Arctic Geophysics


  • Kenneth Hunkins



Magnetic surveys
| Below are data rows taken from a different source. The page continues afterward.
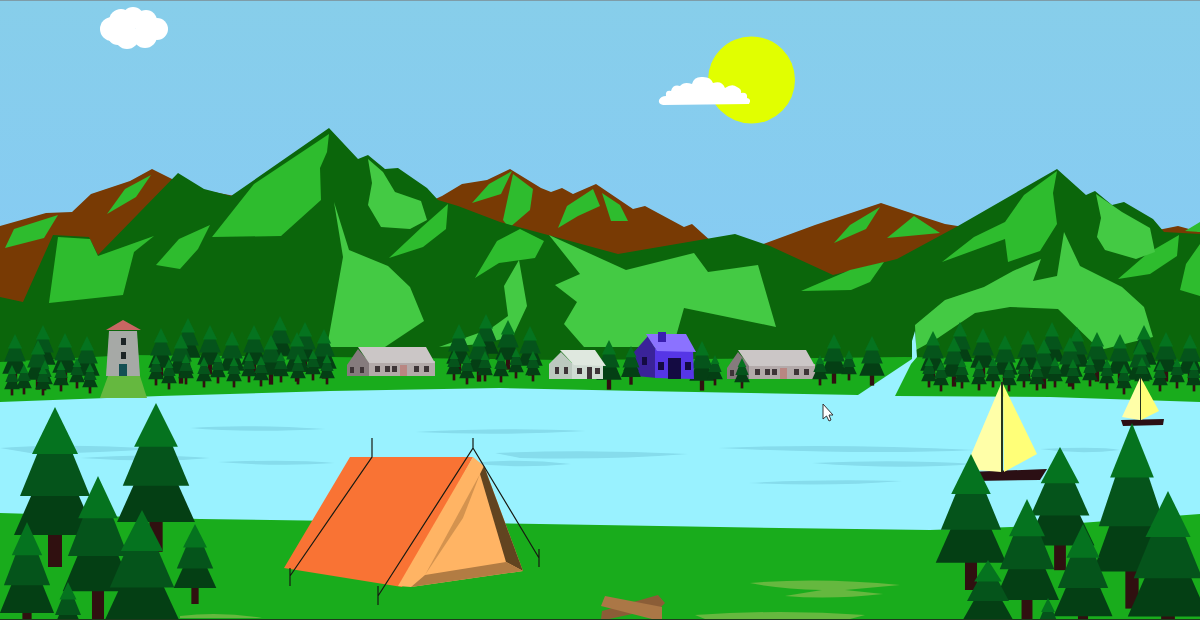
<!DOCTYPE html>
<html lang="en">
<head>
<meta charset="utf-8">
<title>Lakeside camp</title>
<style>
:root{--sky-top:#87ceea;--sky-low:#86caf8;--sun:#e1ff00;--earth:#783a04;--hill:#0b660b;--lit:#2ebc2e;--bright:#44ca44;--grass:#19ac1c;--water:#99f2ff;--ripple:#86dcec;--pine-top:#05731f;--pine-mid:#05541b;--pine-low:#043f14;--trunk:#301010}
html,body{margin:0;width:1200px;height:620px;overflow:hidden}
svg{display:block}
.earth{fill:var(--earth)}.hill{fill:var(--hill)}.lit{fill:var(--lit)}.bright{fill:var(--bright)}
.grass{fill:var(--grass)}.water{fill:var(--water)}.ripples{fill:var(--ripple)}
.cloud{fill:#fff}.sun{fill:var(--sun)}
.roof{fill:#cbc6c6}.wall{fill:#b3aaaa}.side{fill:#857b7d}.window{fill:#3d3437}.door{fill:#b98682}
.rope{fill:none;stroke:#171a12;stroke-width:1.2}
.sail-light{fill:#ffffa8}.sail{fill:#ffff78}.hull{fill:#2b0f14}
</style>
</head>
<body>
<svg width="1200" height="620" viewBox="0 0 1200 620" role="img" aria-label="Tent beside a lake with sailing boats, cottages and green mountains">
<defs>
<linearGradient id="sky" x2="0" y2="1"><stop offset="0" stop-color="var(--sky-top)"/><stop offset="1" stop-color="var(--sky-low)"/></linearGradient>
<g id="tree">
<rect x="-7" y="126" width="14" height="34" fill="var(--trunk)"/>
<polygon points="-20,80 20,80 41,128 -41,128" fill="var(--pine-low)"/>
<polygon points="-15,40 15,40 35,89 -35,89" fill="var(--pine-mid)"/>
<polygon points="0,0 23,47 -23,47" fill="var(--pine-top)"/>
</g>
<g id="pine"><use href="#tree" transform="scale(.31)"/></g>
<g id="sapling"><use href="#tree" transform="scale(.19)"/></g>
<g id="cottage">
<polygon class="side" points="0,18 11,2 22,15 22,29 0,29"/>
<rect class="wall" x="22" y="14" width="66" height="15"/>
<polygon class="roof" points="11,0 79,0 88,16 22,16"/>
<path class="window" d="M3 20h4v6h-4zM13 20h4v6h-4zM28 19h5v6h-5zM38 19h5v6h-5zM45 19h5v6h-5zM67 19h5v6h-5zM77 19h5v6h-5z"/>
<rect class="door" x="53" y="18" width="7" height="11"/>
</g>
</defs>

<rect id="sky-area" width="1200" height="400" fill="url(#sky)"/>
<rect width="1200" height="1" fill="#7e9ca8"/>
<circle class="sun" cx="751.5" cy="80" r="43.5"/>
<g id="clouds" class="cloud">
<path d="M663 105Q658 104 659 100Q661 96 666 96Q665 90 671 91Q673 84 680 86Q684 81 692 84Q694 76 703 77Q711 77 713 83Q722 80 725 88Q732 83 737 87Q742 89 741 93Q748 92 747 98Q752 99 749 104Z"/>
<circle cx="112" cy="29" r="12"/><circle cx="121" cy="21" r="12"/><circle cx="133" cy="18" r="11"/><circle cx="146" cy="21" r="11"/><circle cx="157" cy="29" r="11"/><circle cx="145" cy="36" r="12"/><circle cx="127" cy="37" r="12"/><circle cx="118" cy="34" r="11"/>
</g>

<g id="far-mountains">
<path class="earth" d="M0 226L46 213L72 212L91 194L130 181L152 169L178 182L208 191L240 197V310H0Z"/>
<path class="earth" d="M420 206L442 196L462 184L487 180L510 169L541 188L551 192L562 188L573 194L596 184L633 209L645 206L684 227L692 224L712 242V290H420Z"/>
<path class="earth" d="M755 247L815 225L881 203L914 214L945 224L970 228V290H755Z"/>
<polygon class="earth" points="1158,230 1178,226 1200,232 1200,250 1158,250"/>
<path class="lit" d="M14 229L58 215L44 238L5 248ZM107 214L125 189L151 175L136 197ZM472 203L489 184L512 171L501 194ZM513 174L533 189L530 210L509 228L503 220ZM558 228L567 206L593 189L600 206L578 216ZM602 193L620 205L628 221L611 221ZM834 243L850 225L880 207L866 229ZM887 238L914 216L940 233ZM1185 231L1200 222V232Z"/>
</g>

<g id="near-mountains">
<path class="hill" d="M0 297L23 302L53 235L89 237L98 255L178 173L204 189L231 196L329 128L358 159L368 155L385 169L398 168L427 188L438 200L458 206L500 222L548 235L618 254L735 234L770 246L833 275L897 259L958 226L1057 169L1086 195L1095 191L1112 205L1124 202L1153 219L1164 232L1200 234V362H0Z"/>
<path class="lit" d="M58 237L90 239L98 256L154 236L134 252L123 295L49 303ZM156 265L179 239L210 225L198 249L180 269ZM212 237L254 184L329 134L327 152L320 168L321 200L281 236ZM389 258L422 227L448 204L446 229L423 247ZM475 278L497 241L520 229L544 241L535 258L499 263ZM801 291L850 270L884 262L870 282L851 290ZM942 262L974 237L1005 222L1024 195L1057 171L1053 193L1057 224L1040 251L1008 262L1005 239ZM1118 279L1148 253L1179 235L1177 256L1150 274ZM1180 290L1186 264L1200 244V296Z"/>
<path class="bright" d="M334 202L349 250L388 266L410 287L424 321L385 347H327L343 257ZM368 159L383 172L395 192L421 201L427 220L410 229L381 227L368 205L372 183ZM519 260L527 306L513 336L483 344L439 347L490 329L508 316L504 286ZM549 235L626 270L694 253L708 272L758 265L776 327L684 308L673 347H584L564 324L577 302L555 285L580 274ZM915 325L945 300L984 287L1013 271L1041 259L1033 281L1057 276L1064 232L1080 266L1122 287L1144 307L1153 337L1100 350L1058 309L1010 307L975 313L938 338L916 350ZM1096 194L1122 212L1150 228L1155 252L1136 259L1105 250L1097 237L1101 218Z"/>
</g>

<path id="far-shore" class="grass" d="M0 362L130 355L330 357L560 360L820 358L905 357L1200 362V403H0Z"/>
<path id="lake" class="water" d="M0 402L160 396L330 391L500 388L640 391L858 395L912 359V341L915 331L917 357L911 364L895 396L1050 397L1200 402V535H0Z"/>
<g id="lake-ripples" class="ripples">
<path d="M190 428Q245 424 326 429Q250 433 190 428ZM415 432Q510 427 586 431Q500 436 415 432ZM0 448Q70 443 155 449Q85 454 30 453ZM80 458Q150 453 210 458Q160 463 80 458ZM218 462Q290 459 335 463Q280 467 218 462ZM495 453Q590 449 688 454Q610 460 520 458ZM470 463Q520 458 571 464Q515 469 470 463ZM718 448Q830 443 975 450Q870 455 718 448ZM812 463Q900 459 975 464Q900 470 812 463ZM748 483Q820 479 902 481Q830 487 748 483ZM1040 449Q1100 446 1120 450Q1080 455 1040 449Z"/>
</g>

<g id="shore-buildings">
<polygon points="108,376 140,376 147,398 100,398" fill="#65b83f"/>
<polygon points="109,331 137,331 140,376 106,376" fill="#a6a9a6"/>
<polygon points="106,330 123,320 141,330" fill="#c86662"/>
<path d="M121 338h5v7h-5zM121 352h5v7h-5z" fill="#1c2426"/><rect x="119" y="364" width="8" height="12" fill="#145054"/>
<use href="#cottage" x="347" y="347"/>
</g>

<g id="left-grove">
<use href="#pine" x="43" y="325"/><use href="#pine" x="15" y="334"/><use href="#pine" x="65" y="333"/><use href="#pine" x="87" y="336"/>
<use href="#pine" x="38" y="340"/><use href="#sapling" x="12" y="365"/><use href="#sapling" x="24" y="364"/><use href="#sapling" x="45" y="360"/><use href="#sapling" x="61" y="361"/><use href="#sapling" x="77" y="358"/><use href="#sapling" x="90" y="363"/><use href="#sapling" x="43" y="365"/>
</g>
<g id="middle-grove">
<use href="#pine" x="188" y="318"/><use href="#pine" x="280" y="316"/><use href="#pine" x="161" y="328"/><use href="#pine" x="210" y="325"/><use href="#pine" x="254" y="325"/><use href="#pine" x="305" y="322"/><use href="#pine" x="232" y="331"/><use href="#pine" x="324" y="329"/><use href="#pine" x="181" y="334"/><use href="#pine" x="271" y="335"/><use href="#pine" x="297" y="332"/>
<use href="#sapling" x="156" y="355"/><use href="#sapling" x="169" y="359"/><use href="#sapling" x="186" y="354"/><use href="#sapling" x="204" y="357"/><use href="#sapling" x="218" y="353"/><use href="#sapling" x="234" y="357"/><use href="#sapling" x="249" y="352"/><use href="#sapling" x="261" y="356"/><use href="#sapling" x="281" y="352"/><use href="#sapling" x="298" y="354"/><use href="#sapling" x="313" y="350"/><use href="#sapling" x="327" y="354"/>
</g>
<g id="village-grove">
<use href="#pine" x="486" y="314"/><use href="#pine" x="459" y="324"/><use href="#pine" x="508" y="320"/><use href="#pine" x="530" y="326"/><use href="#pine" x="479" y="332"/>
<use href="#sapling" x="454" y="350"/><use href="#sapling" x="467" y="354"/><use href="#sapling" x="485" y="351"/><use href="#sapling" x="501" y="352"/><use href="#sapling" x="516" y="348"/><use href="#sapling" x="533" y="351"/>
<use href="#pine" x="609" y="340"/><use href="#pine" x="702" y="341"/><use href="#pine" x="834" y="334"/><use href="#pine" x="872" y="336"/>
</g>
<g id="village">
<polygon points="549,364 561,352 572,363 572,379 549,379" fill="#bcc9bf"/>
<rect x="572" y="363" width="31" height="16" fill="#cfdbd2"/>
<polygon points="560,350 595,350 606,366 574,365" fill="#dfe8df"/>
<path class="window" d="M555 367h4v7h-4zM564 367h4v7h-4zM577 368h5v6h-5zM595 368h5v6h-5zM587 367h5v12h-5z"/>
<polygon points="634,352 648,336 657,351 657,378 636,376" fill="#3a2399"/>
<polygon points="655,349 693,349 694,379 655,378" fill="#5636e6"/>
<polygon points="646,334 686,334 696,352 657,351" fill="#8b72ff"/>
<rect x="658" y="332" width="8" height="10" fill="#3a1eb0"/>
<path d="M668 358h13v21h-13zM658 362h6v8h-6zM685 362h6v8h-6zM642 357h5v8h-5z" fill="#140b42"/>
<use href="#cottage" x="727" y="350"/>
<use href="#sapling" x="631" y="347"/><use href="#pine" transform="translate(631 346) scale(.78)"/><use href="#sapling" x="715" y="355"/><use href="#sapling" x="742" y="358"/><use href="#sapling" x="820" y="355"/><use href="#sapling" x="849" y="350"/>
</g>
<g id="right-grove">
<use href="#pine" x="960" y="322"/><use href="#pine" x="1052" y="322"/><use href="#pine" x="1144" y="325"/><use href="#pine" x="933" y="331"/><use href="#pine" x="983" y="328"/><use href="#pine" x="1028" y="330"/><use href="#pine" x="1077" y="327"/><use href="#pine" x="1120" y="334"/><use href="#pine" x="1166" y="332"/><use href="#pine" x="1190" y="334"/><use href="#pine" x="1005" y="335"/><use href="#pine" x="1097" y="332"/><use href="#pine" x="954" y="337"/><use href="#pine" x="1044" y="339"/><use href="#pine" x="1070" y="337"/><use href="#pine" x="1140" y="340"/>
<use href="#sapling" x="929" y="357"/><use href="#sapling" x="941" y="361"/><use href="#sapling" x="962" y="358"/><use href="#sapling" x="979" y="360"/><use href="#sapling" x="993" y="357"/><use href="#sapling" x="1009" y="361"/><use href="#sapling" x="1024" y="357"/><use href="#sapling" x="1037" y="360"/><use href="#sapling" x="1055" y="357"/><use href="#sapling" x="1073" y="359"/><use href="#sapling" x="1090" y="356"/><use href="#sapling" x="1107" y="359"/><use href="#sapling" x="1124" y="364"/><use href="#sapling" x="1142" y="357"/><use href="#sapling" x="1160" y="361"/><use href="#sapling" x="1177" y="358"/><use href="#sapling" x="1194" y="361"/>
</g>

<g id="boats">
<path class="hull" d="M968 472L1047 469L1040 480L975 481Z"/>
<polygon class="sail-light" points="1001,384 965,469 1001,472"/><polygon class="sail" points="1003,384 1037,454 1004,472"/>
<path d="M1002 382V472" stroke="#26351c" stroke-width="2"/>
<polygon class="hull" points="1121,420 1164,419 1163,425 1123,426"/>
<polygon class="sail-light" points="1140,378 1122,417 1140,420"/><polygon class="sail" points="1141,378 1159,411 1141,420"/>
<path d="M1140.5 377V420" stroke="#26351c" stroke-width="1"/>
</g>

<path id="meadow" class="grass" d="M0 513L200 519L540 524L780 528L930 530L1040 526L1200 514V620H0Z"/>
<g id="meadow-patches" fill="#65b83f">
<path d="M750 583Q820 577 900 585L845 590L883 594Q830 600 785 596L822 590Q780 589 750 583ZM695 615Q780 609 865 615L850 619H705ZM180 616Q220 611 262 618H180Z"/>
</g>
<g id="tent">
<polygon points="350,457 473,457 402,587 284,568" fill="#f97334"/>
<polygon points="473,457 484,466 523,571 411,587 398,586" fill="#ffb464"/>
<polygon points="484,466 523,571 506,562 480,474" fill="#614420"/>
<polygon points="411,587 523,571 506,562 425,575" fill="#b27c43"/>
<polygon points="480,474 425,575 463,518" fill="#d4934f"/>
<path class="rope" d="M372 438V457L290 576M290 568V586M473 438V448L378 596M378 586V605M473 448L539 558M539 549V567"/>
</g>
<g id="campfire-logs">
<polygon points="602,611 658,595 665,603 660,608 609,619 601,619" fill="#8b5d37"/>
<polygon points="605,596 662,607 662,619 652,619 601,606" fill="#ab7746"/>
</g>

<g id="front-trees-left">
<use href="#tree" transform="translate(55 407)"/>
<use href="#tree" transform="translate(156 403) scale(.95 .93)"/>
<use href="#tree" transform="translate(98 476) scale(.86 .9)"/>
<use href="#tree" transform="translate(27 522) scale(.66 .71)"/>
<use href="#tree" transform="translate(142 510) scale(.92 .87)"/>
<use href="#tree" transform="translate(195 524) scale(.52 .5)"/>
<use href="#tree" transform="translate(68 582) scale(.37)"/>
</g>
<g id="front-trees-right">
<use href="#tree" transform="translate(971 454) scale(.86 .85)"/>
<use href="#tree" transform="translate(1060 447) scale(.84 .77)"/>
<use href="#tree" transform="translate(1132 423) scale(.95 1.16)"/>
<use href="#tree" transform="translate(1027 499) scale(.78 .79)"/>
<use href="#tree" transform="translate(1168 491) scale(.98)"/>
<use href="#tree" transform="translate(1083 524) scale(.72)"/>
<use href="#tree" transform="translate(988 560) scale(.6 .46)"/>
<use href="#tree" transform="translate(1048 598) scale(.3)"/>
</g>
<path id="pointer" d="M823 404V419L826.5 416L829 421L831 420L829 415H833Z" fill="#fff" stroke="#333" stroke-width="1"/>
<rect y="619" width="1200" height="1" fill="#1d3a1c"/>
</svg>
</body>
</html>
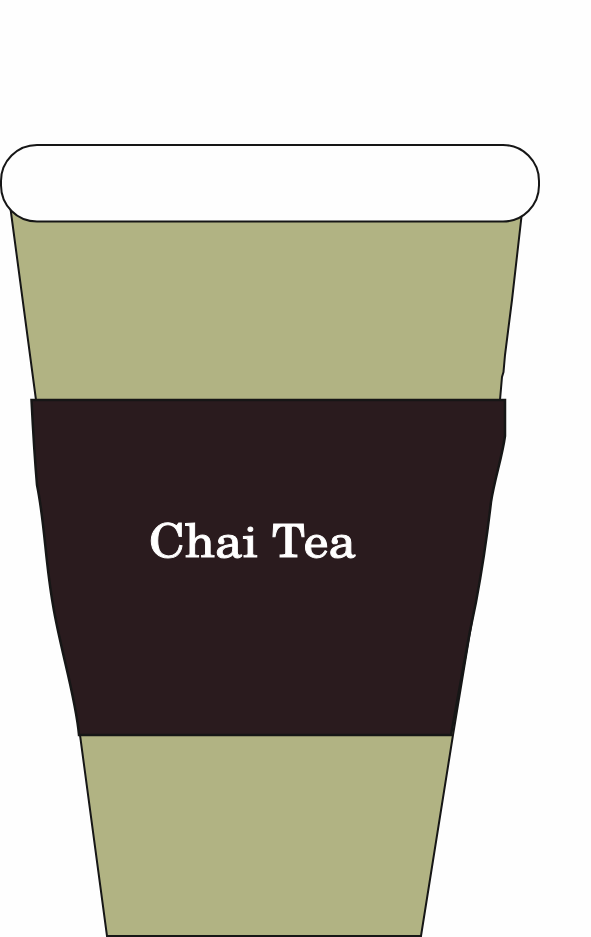
<!DOCTYPE html>
<html lang="en">
<head>
<meta charset="utf-8">
<title>Chai Tea</title>
<style>
:root {
  --paper: #fefefe;
  --cup: #b1b383;
  --sleeve: #2a1b1e;
  --outline: #161616;
  --lettering: #ffffff;
}
html, body { margin: 0; background: var(--paper); overflow: hidden; }
.artboard { display: block; width: 591px; height: 937px; }
.cup, .lid, .sleeve { stroke: var(--outline); stroke-width: 2; }
.cup { fill: var(--cup); }
.lid { fill: var(--paper); }
.sleeve { fill: var(--sleeve); stroke-width: 2.5; }
.label {
  fill: var(--lettering);
  stroke: var(--lettering);
  stroke-width: 0.9;
  font-family: "TeX Gyre Schola", "TeX Gyre Bonum", serif;
  font-size: 46px;
}
</style>
</head>
<body>
<svg class="artboard" viewBox="0 0 591 937" role="img" aria-label="Takeaway cup of chai tea">
  <path class="cup" d="M10 205 L36 400 L80 735 L107 936 H421 L453 735 L475 602 L500 400 L502 377 L503.500 372 L505 355 L512 300 L522 212 Z"/>
  <rect class="lid" x="1" y="145" width="538" height="76.500" rx="36"/>
  <path class="sleeve" d="M31.500 400 H505 V436 C502 458 495 477 491 502 C487 537 482 570 476 602 L469 636 L451 735 H79 C76 698 60 648 53 605 C45 560 45 524 37 485 Q34 450 31.500 400 Z"/>
  <text class="label" x="149" y="557" textLength="207" lengthAdjust="spacingAndGlyphs">Chai Tea</text>
</svg>
</body>
</html>
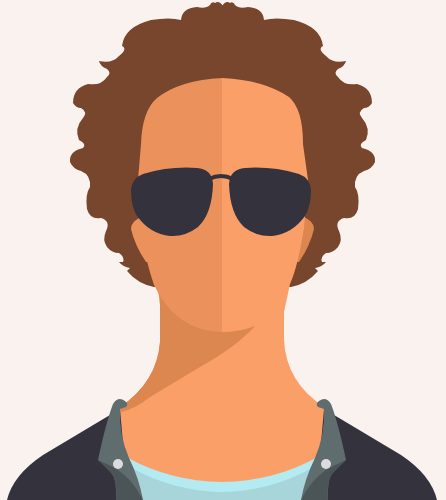
<!DOCTYPE html>
<html lang="en">
<head>
<meta charset="utf-8">
<title>Portrait with sunglasses</title>
<style>
:root {
  --backdrop: #faf2ef;
  --hair: #78452d;
  --skin: #fb9f68;
  --skin-half: #eb925c;
  --skin-shadow: #dc8650;
  --dark: #34323c;
  --collar: #606d6f;
  --collar-fold: #4b5558;
  --shirt: #b4ebf2;
  --shirt-shade: #a7d5da;
  --button: #dcdcdf;
}
html, body { margin: 0; overflow: hidden; background: var(--backdrop); }
svg { display: block; width: 446px; height: 500px; }
.backdrop { fill: var(--backdrop); }
.hair { fill: var(--hair); }
.skin { fill: var(--skin); }
.skin-half { fill: var(--skin-half); }
.skin-shadow { fill: var(--skin-shadow); }
.dark { fill: var(--dark); }
.bridge { fill: none; stroke: var(--dark); stroke-width: 4; }
.collar { fill: var(--collar); }
.collar-fold { fill: var(--collar-fold); }
.shirt { fill: var(--shirt); }
.shirt-shade { fill: var(--shirt-shade); }
.button { fill: var(--button); }
</style>
</head>
<body>
<svg viewBox="0 0 446 500" role="img" aria-label="Flat portrait of a curly-haired figure in sunglasses and a dark jacket">
  <defs>
    <path id="hair-side" d="M223 6Q219 0 215 3Q212 1 210 5Q206 9 197 7Q182 8 181 20Q170 17 151 20Q124 27 122 46Q128 49 119 56Q112 64 99 61Q100 66 107 69Q112 73 107 77Q101 86 88 84Q73 88 73 103Q76 108 81 108Q88 112 83 118Q74 128 79 140Q87 144 83 148Q69 151 70 162Q73 169 81 171Q91 175 90 187Q85 194 87 209Q90 220 101 218Q111 221 106 231Q102 240 107 247Q112 253 119 253Q125 257 123 262L119 262Q123 267 130 268L127 271Q138 284 154 287L223 287Z"/>
    <path id="ear" d="M144 216Q131 220 131 229Q135 246 146 262L154 262L154 216Z"/>
    <path id="lens" d="M131 190Q132 178 143 174Q170 166 197 168Q212 169 213 184Q212 214 198 227Q185 237 170 236Q150 234 137 216Q131 206 131 190Z"/>
    <g id="jacket-side">
      <path class="dark" d="M7 500Q13 475 43 455L120 409L128 500Z"/>
      <path class="collar" d="M98 460Q106 422 113 404Q118 396 125 401Q129 404 126 407L120 409Q119 435 129 458Q139 478 143 500L116 500Q117 478 110 470Z"/>
      <path class="collar-fold" d="M98 460L111 466Q131 476 143 500L116 500Q118 480 110 472Z"/>
      <circle class="button" cx="118" cy="464" r="5"/>
    </g>
  </defs>

  <rect class="backdrop" width="446" height="500"/>

  <g id="hair">
    <use href="#hair-side" class="hair"/>
    <use href="#hair-side" class="hair" transform="translate(445 0) scale(-1 1)"/>
  </g>

  <g id="neck">
    <path class="skin" d="M150 270Q160 290 160 305L160 342Q157 382 120 407L118 500L326 500L324 407Q286 382 284 340L284 312Q285 292 293 274Z"/>
    <path class="skin-shadow" d="M150 270L222 300L255 326Q236 347 200 367L150 397Q135 409 121 412L120 407Q157 382 160 342L160 305Q160 290 150 270Z"/>
  </g>

  <g id="head">
    <use href="#ear" class="skin-half"/>
    <use href="#ear" class="skin-shadow" transform="translate(445 0) scale(-1 1)"/>
    <path class="skin-half" d="M222 78Q180 80 157 98Q142 111 141 144L138 180L140 228Q146 262 154 285Q176 331 222 332Z"/>
    <path class="skin" d="M222 78Q264 80 289 97Q303 109 303 144L308 180L304 228Q298 266 290 284L284 312L255 326Q239 332 222 332Z"/>
  </g>

  <g id="sunglasses">
    <use href="#lens" class="dark"/>
    <use href="#lens" class="dark" transform="translate(442 0) scale(-1 1)"/>
    <path class="bridge" d="M209 179Q221 173 233 179"/>
  </g>

  <g id="clothes">
    <path class="shirt" d="M128 458Q170 481 222 482Q274 481 316 458L322 500L122 500Z"/>
    <path class="shirt-shade" d="M132 468Q173 491 222 492Q271 491 312 468L318 500L126 500Z"/>
    <use href="#jacket-side"/>
    <use href="#jacket-side" transform="translate(444 0) scale(-1 1)"/>
  </g>
</svg>
</body>
</html>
The modern phase of geophysical research began at Barrow in 1944 with exploration of Naval Petroleum Reserve No.4. The asymmetric sedimentary basin below the Arctic coastal plain was discovered and defined, using gravity, magnetic and seismic methods. A regional gravity survey, which revealed a large negative Bouguer anomaly over the Brooks Range, was extended seaward and indicated an extension of the Range beneath the Chukchi Sea to join with the Chukchi-Anadyr fold belt of Siberia. A marine geophysical program began on drifting station ARLIS II in 1961 and continued on T-3 ice island, to study configuration and sedimentation of the Arctic Basin floor drifting over the Lomonosov Ridge, Alpha Cordillera, Wrangel Abyssal Plain and Siberia Abyssal Plain. Experiments were run to measure seismic noise on the ocean floor, modified gravity waves were interpreted as ocean swell modified by the influence of the pack ice. Since 1963, using a precision depth recorder, soundings from T-3, other drifting stations and nuclear submarines form the basis for present concepts of Arctic Ocean shape and structure. The Arctic Mid-Ocean Ridge is seismically active and along it sea-floor spreading is believed to be taking place at present. More geophysical data are needed to decide the merit of this concept.